Parasite Outbreak Tied to Del Monte Vegetables Sickens More Than 200 People
An outbreak of parasitic infections tied to Del Monte vegetable trays has sickened more than 200 people in four U.S. states, according to the Centers for Disease Control and Prevention.
Victims of the outbreak were sickened with Cyclospora cayetanensis, a microscopic parasite that causes an intestinal illness known as cyclosporiasis. The outbreak was first announced on June 15; and as of Thursday (July 5), there were 212 Cyclospora illnesses tied to the outbreak, which occurred in Minnesota, Iowa, Wisconsin and Michigan. Among the sick people, seven have been hospitalized, but no deaths have been reported, the CDC said.
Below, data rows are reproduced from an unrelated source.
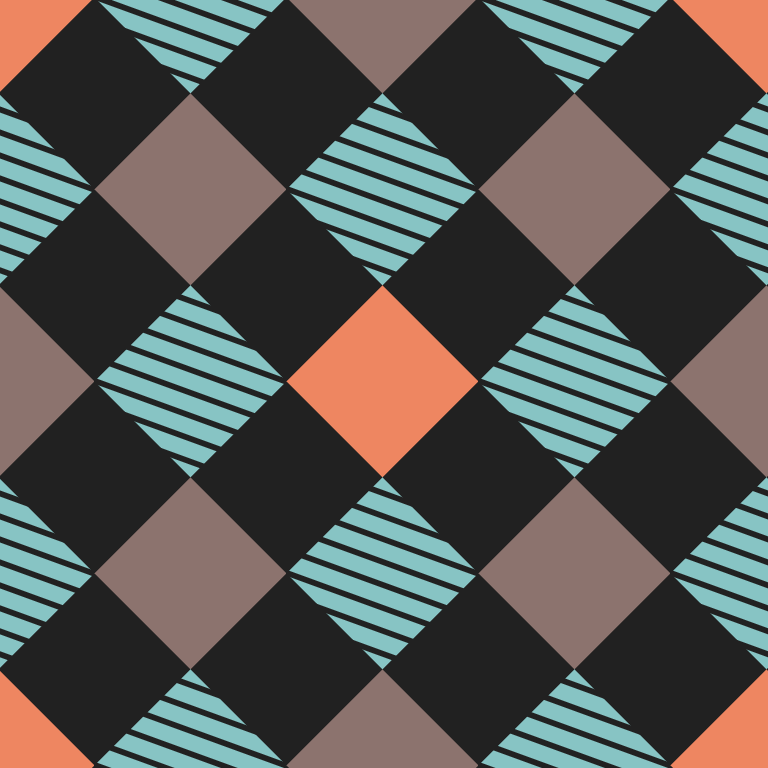
This pattern is drawn by a Shadertoy shader. Its source:

```glsl
// Harlequin check of plain and striped diamonds on a dark ground.

const vec3 INK    = vec3(0.13, 0.13, 0.13);
const vec3 TAUPE  = vec3(0.55, 0.45, 0.43);
const vec3 AQUA   = vec3(0.53, 0.77, 0.77);
const vec3 ORANGE = vec3(0.935, 0.525, 0.38);

const float CELLS = 4.0;                    // diamonds across the canvas
const vec2  GRID_OFFSET = vec2(-0.002, 0.0035);
const float STRIPE_ANGLE = radians(20.0);   // downward tilt to the right
const float STRIPE_SPACING = 0.0281;
const float STRIPE_WIDTH = 0.0075;

// Coverage of a shape from its signed distance.
float coverage(float dist, float pixel) {
    return clamp(0.5 - dist / pixel, 0.0, 1.0);
}

// Signed distance to a diamond with the given half diagonal.
float diamondDistance(vec2 p, float halfDiagonal) {
    return (abs(p.x) + abs(p.y) - halfDiagonal) * sqrt(0.5);
}

// Signed distance to parallel lines, with the origin midway between two.
float stripeDistance(vec2 p, float angle, float spacing, float width) {
    float across = dot(p, vec2(sin(angle), cos(angle)));
    return abs(fract(across / spacing) - 0.5) * spacing - 0.5 * width;
}

// Fill of a cell: odd diagonals are striped, the rest are plain.
vec3 cellColor(vec2 cell, vec2 p, float pixel) {
    float diagonal = mod(cell.x + cell.y, 4.0);
    if (mod(diagonal, 2.0) > 0.5) {
        float line = stripeDistance(p, STRIPE_ANGLE, STRIPE_SPACING, STRIPE_WIDTH);
        return mix(AQUA, INK, coverage(line, pixel));
    }
    bool evenColumn = mod(cell.x, 2.0) < 0.5;
    return evenColumn && diagonal < 0.5 ? ORANGE : TAUPE;
}

void mainImage(out vec4 fragColor, in vec2 fragCoord) {
    float pixel = 1.0 / min(iResolution.x, iResolution.y);
    vec2 uv = fragCoord * pixel - GRID_OFFSET;

    // Cell centres lie on whole multiples of the cell size.
    vec2 cell = floor(uv * CELLS + 0.5);
    vec2 local = uv - cell / CELLS;

    float diamond = diamondDistance(local, 0.5 / CELLS);
    vec3 color = mix(INK, cellColor(cell, local, pixel), coverage(diamond, pixel));
    fragColor = vec4(color, 1.0);
}
```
Most ill people reported eating Del Monte Fresh Produce vegetable trays containing broccoli, cauliflower, carrots and dill dip, the CDC said. Last month, Del Monte recalled vegetable trays tied to the outbreak, which had a "Best If Enjoyed By" date of June 17, 2018. [8 Awful Parasite Infections That Will Make Your Skin Crawl]
The CDC continues to investigate the outbreak. There have also been 56 cases of cyclosporiasis in Texas in recent months, although the source of the Texas outbreak is unknown.
The main symptom of cyclosporiasis is watery diarrhea that lasts a few days to a few months. Other symptoms may include loss of appetite, fatigue, weight loss, abdominal cramps, bloating, increased gas, nausea, vomiting and a low fever.
Cyclosporiasis is most common in tropical and subtropical countries. But in the United States, outbreaks of cyclosporiasis have been linked with imported fresh produce, including raspberries, basil, snow peas, mesclun lettuce and cilantro.
Original article on Live Science.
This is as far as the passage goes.